TASK DETAILS:
After reading the entries below, report how many lines have the string "digits" in them, giving the number alone.
(EXERCISE INPUTS Opens)
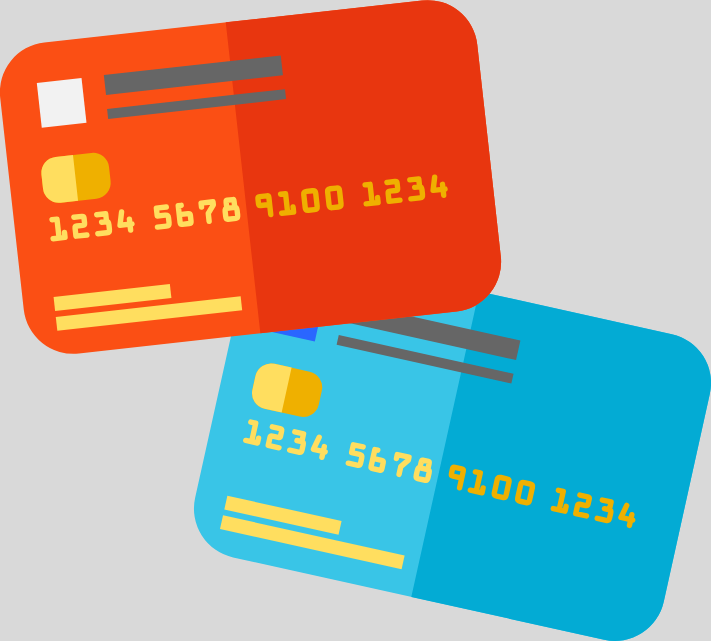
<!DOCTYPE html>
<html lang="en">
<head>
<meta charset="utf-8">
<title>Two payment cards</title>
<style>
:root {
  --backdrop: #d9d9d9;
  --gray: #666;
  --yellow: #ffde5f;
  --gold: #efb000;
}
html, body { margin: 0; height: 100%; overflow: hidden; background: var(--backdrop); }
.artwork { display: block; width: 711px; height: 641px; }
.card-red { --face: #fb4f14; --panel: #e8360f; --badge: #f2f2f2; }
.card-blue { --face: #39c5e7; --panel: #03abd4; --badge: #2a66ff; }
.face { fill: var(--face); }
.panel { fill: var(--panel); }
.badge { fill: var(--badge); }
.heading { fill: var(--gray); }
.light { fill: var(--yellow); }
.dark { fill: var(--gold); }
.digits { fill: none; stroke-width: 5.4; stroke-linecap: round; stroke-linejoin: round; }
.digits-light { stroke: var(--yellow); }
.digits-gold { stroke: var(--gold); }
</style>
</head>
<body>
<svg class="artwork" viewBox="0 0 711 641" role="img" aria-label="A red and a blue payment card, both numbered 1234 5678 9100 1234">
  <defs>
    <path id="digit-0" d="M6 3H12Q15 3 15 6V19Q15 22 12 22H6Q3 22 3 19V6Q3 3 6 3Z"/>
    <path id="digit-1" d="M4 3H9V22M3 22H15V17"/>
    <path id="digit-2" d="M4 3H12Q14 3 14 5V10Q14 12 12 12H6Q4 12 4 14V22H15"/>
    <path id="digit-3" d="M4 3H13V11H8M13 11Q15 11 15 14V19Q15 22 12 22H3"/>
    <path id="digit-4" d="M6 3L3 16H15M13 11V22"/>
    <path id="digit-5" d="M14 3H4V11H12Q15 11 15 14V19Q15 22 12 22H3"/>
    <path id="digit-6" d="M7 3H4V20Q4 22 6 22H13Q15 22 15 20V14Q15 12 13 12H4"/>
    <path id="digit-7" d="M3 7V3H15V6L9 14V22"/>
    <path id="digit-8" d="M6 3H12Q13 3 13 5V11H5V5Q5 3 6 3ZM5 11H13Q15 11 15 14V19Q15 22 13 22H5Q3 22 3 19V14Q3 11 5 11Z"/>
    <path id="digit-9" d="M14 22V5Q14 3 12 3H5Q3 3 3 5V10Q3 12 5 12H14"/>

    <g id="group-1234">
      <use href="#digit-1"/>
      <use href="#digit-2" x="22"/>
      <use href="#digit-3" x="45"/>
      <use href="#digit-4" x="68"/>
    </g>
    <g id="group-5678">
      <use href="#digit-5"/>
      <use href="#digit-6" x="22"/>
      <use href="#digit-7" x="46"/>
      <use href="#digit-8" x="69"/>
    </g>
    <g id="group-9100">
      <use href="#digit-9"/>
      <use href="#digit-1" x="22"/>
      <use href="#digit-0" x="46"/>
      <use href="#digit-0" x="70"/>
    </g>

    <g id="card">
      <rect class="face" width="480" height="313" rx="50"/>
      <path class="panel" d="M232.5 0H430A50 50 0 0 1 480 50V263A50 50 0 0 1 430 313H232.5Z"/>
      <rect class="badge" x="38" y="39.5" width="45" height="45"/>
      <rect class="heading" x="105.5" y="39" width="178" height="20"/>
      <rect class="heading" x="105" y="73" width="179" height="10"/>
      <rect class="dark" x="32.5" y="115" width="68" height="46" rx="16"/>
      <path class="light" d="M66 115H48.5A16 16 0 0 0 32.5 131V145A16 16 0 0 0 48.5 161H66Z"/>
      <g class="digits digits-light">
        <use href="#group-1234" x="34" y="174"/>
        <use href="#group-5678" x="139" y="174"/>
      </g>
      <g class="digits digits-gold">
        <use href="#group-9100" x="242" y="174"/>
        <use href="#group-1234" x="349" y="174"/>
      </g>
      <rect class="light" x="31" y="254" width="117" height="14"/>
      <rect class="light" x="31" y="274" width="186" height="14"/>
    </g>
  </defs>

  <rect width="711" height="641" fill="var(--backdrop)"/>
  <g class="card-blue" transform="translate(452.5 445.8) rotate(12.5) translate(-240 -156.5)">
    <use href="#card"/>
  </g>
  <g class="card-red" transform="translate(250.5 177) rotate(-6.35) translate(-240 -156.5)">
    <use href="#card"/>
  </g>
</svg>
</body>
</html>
(EXERCISE INPUTS Closes)
(EXERCISE INPUTS Opens)
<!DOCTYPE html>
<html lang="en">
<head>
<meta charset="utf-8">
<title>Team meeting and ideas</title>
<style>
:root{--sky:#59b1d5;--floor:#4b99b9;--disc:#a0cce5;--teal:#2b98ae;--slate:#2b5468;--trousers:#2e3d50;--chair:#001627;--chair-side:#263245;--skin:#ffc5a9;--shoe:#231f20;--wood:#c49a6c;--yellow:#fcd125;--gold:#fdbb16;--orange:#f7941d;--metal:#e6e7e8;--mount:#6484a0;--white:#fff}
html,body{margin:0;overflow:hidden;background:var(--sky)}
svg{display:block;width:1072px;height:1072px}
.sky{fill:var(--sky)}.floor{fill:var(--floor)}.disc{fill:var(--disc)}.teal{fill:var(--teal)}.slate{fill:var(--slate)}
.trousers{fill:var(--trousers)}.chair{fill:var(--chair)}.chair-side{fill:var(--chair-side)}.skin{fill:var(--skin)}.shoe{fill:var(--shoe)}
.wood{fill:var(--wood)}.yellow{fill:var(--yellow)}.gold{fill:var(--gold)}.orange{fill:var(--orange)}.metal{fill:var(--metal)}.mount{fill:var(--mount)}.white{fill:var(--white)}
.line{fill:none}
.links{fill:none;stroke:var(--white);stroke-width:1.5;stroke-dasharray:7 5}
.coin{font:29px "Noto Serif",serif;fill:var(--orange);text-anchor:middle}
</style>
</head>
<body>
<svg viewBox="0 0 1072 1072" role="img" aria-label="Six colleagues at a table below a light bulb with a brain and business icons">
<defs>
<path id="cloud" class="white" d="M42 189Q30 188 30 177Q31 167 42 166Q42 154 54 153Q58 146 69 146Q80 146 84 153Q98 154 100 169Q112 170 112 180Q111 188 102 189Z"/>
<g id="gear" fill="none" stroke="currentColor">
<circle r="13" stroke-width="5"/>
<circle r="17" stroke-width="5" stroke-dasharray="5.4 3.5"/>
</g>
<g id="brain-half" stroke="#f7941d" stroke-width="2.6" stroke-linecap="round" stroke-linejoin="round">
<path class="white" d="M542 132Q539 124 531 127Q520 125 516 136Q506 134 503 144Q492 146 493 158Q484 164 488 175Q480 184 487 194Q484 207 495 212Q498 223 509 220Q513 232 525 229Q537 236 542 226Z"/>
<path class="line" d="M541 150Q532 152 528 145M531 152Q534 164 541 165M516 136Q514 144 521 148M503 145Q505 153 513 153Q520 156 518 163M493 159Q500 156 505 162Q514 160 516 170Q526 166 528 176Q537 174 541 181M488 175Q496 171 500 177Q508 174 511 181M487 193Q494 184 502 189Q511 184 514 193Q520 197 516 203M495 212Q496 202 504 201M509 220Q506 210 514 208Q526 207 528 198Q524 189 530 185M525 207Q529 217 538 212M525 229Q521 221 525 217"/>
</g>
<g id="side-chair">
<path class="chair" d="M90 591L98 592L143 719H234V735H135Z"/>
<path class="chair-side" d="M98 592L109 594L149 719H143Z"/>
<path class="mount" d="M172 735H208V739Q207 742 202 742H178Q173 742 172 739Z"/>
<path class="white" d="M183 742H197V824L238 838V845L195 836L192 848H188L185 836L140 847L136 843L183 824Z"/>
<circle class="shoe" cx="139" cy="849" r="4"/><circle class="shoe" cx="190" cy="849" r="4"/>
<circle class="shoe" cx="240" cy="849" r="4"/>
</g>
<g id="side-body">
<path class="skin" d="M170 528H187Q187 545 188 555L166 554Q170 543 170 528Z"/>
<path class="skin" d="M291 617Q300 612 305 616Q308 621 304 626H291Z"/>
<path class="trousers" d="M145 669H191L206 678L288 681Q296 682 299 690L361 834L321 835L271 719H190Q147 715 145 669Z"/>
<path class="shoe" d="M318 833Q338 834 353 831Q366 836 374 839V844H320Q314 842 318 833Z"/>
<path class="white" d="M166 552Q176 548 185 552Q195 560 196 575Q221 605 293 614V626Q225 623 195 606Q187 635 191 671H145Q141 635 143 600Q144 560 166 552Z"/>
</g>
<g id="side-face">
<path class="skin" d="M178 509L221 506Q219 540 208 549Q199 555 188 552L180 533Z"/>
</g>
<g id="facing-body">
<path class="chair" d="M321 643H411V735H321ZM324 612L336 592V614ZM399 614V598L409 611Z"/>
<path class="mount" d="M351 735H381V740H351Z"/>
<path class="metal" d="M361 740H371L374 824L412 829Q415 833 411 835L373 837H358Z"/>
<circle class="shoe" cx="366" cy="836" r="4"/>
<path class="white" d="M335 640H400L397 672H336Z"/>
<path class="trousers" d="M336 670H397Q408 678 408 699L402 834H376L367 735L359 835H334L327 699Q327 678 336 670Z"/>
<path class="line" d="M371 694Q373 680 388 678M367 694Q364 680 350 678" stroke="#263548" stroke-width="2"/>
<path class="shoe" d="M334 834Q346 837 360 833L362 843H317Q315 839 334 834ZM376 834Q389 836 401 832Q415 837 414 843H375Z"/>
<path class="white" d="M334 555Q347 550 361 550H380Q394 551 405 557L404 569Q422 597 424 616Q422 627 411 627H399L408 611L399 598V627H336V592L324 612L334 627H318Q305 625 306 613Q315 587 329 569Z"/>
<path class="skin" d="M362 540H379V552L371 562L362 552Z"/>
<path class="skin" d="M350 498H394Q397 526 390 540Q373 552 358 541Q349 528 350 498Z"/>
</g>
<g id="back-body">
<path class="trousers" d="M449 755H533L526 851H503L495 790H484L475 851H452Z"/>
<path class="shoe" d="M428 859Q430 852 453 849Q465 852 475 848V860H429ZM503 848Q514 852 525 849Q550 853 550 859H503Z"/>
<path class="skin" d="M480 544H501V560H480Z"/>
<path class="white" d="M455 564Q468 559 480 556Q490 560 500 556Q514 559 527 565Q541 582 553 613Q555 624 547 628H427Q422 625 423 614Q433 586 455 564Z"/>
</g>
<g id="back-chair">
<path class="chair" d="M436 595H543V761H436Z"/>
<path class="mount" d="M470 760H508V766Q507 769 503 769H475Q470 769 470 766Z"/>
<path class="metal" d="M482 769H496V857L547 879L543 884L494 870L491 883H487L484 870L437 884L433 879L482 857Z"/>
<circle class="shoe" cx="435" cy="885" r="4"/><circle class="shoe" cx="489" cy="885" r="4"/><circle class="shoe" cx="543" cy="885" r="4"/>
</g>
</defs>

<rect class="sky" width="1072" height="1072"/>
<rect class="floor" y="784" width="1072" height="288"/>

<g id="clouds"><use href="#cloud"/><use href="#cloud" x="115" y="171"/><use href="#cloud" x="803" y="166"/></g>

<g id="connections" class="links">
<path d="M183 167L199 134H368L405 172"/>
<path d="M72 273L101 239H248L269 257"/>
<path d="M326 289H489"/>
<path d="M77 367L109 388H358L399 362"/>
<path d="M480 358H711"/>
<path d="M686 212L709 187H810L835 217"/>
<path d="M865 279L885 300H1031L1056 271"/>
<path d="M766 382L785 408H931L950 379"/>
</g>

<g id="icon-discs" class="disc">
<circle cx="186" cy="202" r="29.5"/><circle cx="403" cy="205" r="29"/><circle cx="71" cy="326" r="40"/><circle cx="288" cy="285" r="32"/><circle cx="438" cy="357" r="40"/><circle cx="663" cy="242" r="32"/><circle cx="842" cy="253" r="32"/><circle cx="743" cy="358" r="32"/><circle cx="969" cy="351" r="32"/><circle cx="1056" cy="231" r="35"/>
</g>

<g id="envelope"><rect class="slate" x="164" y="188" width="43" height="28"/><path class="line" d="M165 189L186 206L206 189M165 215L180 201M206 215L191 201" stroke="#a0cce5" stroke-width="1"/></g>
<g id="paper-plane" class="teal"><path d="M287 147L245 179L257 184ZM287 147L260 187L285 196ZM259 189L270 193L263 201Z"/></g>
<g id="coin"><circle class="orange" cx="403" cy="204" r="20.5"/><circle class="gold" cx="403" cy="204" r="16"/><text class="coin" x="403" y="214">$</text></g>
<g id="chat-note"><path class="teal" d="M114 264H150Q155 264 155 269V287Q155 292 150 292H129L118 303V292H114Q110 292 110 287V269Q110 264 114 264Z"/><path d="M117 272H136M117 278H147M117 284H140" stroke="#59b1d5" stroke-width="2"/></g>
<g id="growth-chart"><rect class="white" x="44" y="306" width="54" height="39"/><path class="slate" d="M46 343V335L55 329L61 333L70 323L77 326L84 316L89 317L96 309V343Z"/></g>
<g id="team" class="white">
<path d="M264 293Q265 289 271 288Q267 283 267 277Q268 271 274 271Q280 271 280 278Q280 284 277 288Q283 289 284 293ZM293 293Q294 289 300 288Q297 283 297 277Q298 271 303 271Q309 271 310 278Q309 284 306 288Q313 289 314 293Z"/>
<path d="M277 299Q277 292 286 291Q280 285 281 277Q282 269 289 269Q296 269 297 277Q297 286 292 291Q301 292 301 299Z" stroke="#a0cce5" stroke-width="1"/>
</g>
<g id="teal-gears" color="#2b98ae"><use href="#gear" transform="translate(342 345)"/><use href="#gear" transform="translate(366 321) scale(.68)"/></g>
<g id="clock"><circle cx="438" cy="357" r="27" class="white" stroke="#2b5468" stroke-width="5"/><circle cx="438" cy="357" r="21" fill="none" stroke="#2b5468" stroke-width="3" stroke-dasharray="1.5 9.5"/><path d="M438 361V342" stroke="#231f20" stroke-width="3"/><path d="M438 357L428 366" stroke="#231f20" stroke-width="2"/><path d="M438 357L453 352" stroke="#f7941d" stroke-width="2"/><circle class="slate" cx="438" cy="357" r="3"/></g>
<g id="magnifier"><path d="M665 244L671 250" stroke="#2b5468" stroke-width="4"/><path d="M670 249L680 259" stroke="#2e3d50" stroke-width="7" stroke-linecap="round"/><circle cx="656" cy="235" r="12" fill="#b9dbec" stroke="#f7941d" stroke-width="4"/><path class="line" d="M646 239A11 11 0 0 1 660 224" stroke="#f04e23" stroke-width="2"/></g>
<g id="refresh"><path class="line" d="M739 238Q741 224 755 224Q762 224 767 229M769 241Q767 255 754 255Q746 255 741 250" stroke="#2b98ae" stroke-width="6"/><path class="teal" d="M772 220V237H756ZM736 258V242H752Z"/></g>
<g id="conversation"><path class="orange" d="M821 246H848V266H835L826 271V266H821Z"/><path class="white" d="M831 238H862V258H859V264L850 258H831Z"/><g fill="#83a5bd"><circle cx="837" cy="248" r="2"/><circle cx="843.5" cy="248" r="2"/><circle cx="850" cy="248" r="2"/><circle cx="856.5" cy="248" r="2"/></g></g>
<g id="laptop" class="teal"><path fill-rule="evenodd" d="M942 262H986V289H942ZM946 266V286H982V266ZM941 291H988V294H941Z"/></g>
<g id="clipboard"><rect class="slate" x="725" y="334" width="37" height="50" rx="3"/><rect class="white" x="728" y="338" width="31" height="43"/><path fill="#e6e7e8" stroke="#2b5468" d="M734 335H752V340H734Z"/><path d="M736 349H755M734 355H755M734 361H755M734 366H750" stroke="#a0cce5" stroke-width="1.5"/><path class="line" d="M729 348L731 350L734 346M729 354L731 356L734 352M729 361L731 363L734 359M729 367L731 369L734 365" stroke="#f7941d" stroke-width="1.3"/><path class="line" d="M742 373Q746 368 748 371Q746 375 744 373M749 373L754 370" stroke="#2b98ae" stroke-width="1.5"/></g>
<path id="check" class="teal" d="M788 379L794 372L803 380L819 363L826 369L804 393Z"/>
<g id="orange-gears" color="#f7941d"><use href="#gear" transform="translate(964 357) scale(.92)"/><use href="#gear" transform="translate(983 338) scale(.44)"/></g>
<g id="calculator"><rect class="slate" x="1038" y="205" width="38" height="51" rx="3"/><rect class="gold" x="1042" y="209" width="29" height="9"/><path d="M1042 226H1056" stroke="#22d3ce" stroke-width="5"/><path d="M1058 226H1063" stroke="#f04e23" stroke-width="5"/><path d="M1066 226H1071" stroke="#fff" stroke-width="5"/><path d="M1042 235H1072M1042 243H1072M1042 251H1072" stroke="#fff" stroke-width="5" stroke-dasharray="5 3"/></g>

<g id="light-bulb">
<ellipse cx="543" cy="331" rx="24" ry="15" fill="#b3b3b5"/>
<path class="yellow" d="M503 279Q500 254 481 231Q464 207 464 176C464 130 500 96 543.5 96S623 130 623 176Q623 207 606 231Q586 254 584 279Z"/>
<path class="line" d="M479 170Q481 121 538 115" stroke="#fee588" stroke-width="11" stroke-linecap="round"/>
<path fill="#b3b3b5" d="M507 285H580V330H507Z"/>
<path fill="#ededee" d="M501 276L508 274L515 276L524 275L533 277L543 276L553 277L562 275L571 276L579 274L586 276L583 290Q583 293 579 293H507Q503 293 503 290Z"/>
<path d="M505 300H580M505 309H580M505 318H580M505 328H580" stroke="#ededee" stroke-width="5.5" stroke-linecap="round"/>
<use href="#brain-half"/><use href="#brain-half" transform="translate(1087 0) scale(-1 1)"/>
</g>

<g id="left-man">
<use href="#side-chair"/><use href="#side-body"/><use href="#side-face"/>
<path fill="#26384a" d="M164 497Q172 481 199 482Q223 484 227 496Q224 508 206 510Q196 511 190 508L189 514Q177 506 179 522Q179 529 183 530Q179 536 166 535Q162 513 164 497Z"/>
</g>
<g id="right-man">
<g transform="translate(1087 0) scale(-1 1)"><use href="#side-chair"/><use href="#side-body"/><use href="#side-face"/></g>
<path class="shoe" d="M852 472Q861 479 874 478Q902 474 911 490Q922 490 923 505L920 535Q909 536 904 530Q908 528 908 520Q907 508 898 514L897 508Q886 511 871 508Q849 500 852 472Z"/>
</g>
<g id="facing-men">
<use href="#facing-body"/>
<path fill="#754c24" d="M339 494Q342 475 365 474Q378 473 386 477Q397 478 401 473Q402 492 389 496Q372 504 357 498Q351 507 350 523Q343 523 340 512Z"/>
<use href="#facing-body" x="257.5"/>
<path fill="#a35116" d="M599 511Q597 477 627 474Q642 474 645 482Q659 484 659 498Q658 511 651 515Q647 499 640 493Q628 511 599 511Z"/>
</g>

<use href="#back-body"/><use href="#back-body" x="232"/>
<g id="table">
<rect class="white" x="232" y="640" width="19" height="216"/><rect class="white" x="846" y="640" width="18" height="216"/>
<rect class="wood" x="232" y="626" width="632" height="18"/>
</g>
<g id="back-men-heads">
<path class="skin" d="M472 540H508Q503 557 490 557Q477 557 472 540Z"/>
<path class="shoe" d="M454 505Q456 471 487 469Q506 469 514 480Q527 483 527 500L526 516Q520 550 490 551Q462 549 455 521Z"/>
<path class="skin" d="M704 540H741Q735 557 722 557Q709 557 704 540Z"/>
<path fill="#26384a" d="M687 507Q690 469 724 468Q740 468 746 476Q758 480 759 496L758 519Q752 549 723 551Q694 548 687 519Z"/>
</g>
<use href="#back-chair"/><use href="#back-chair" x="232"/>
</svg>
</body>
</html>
(EXERCISE INPUTS Closes)
TASK SOLUTION:
5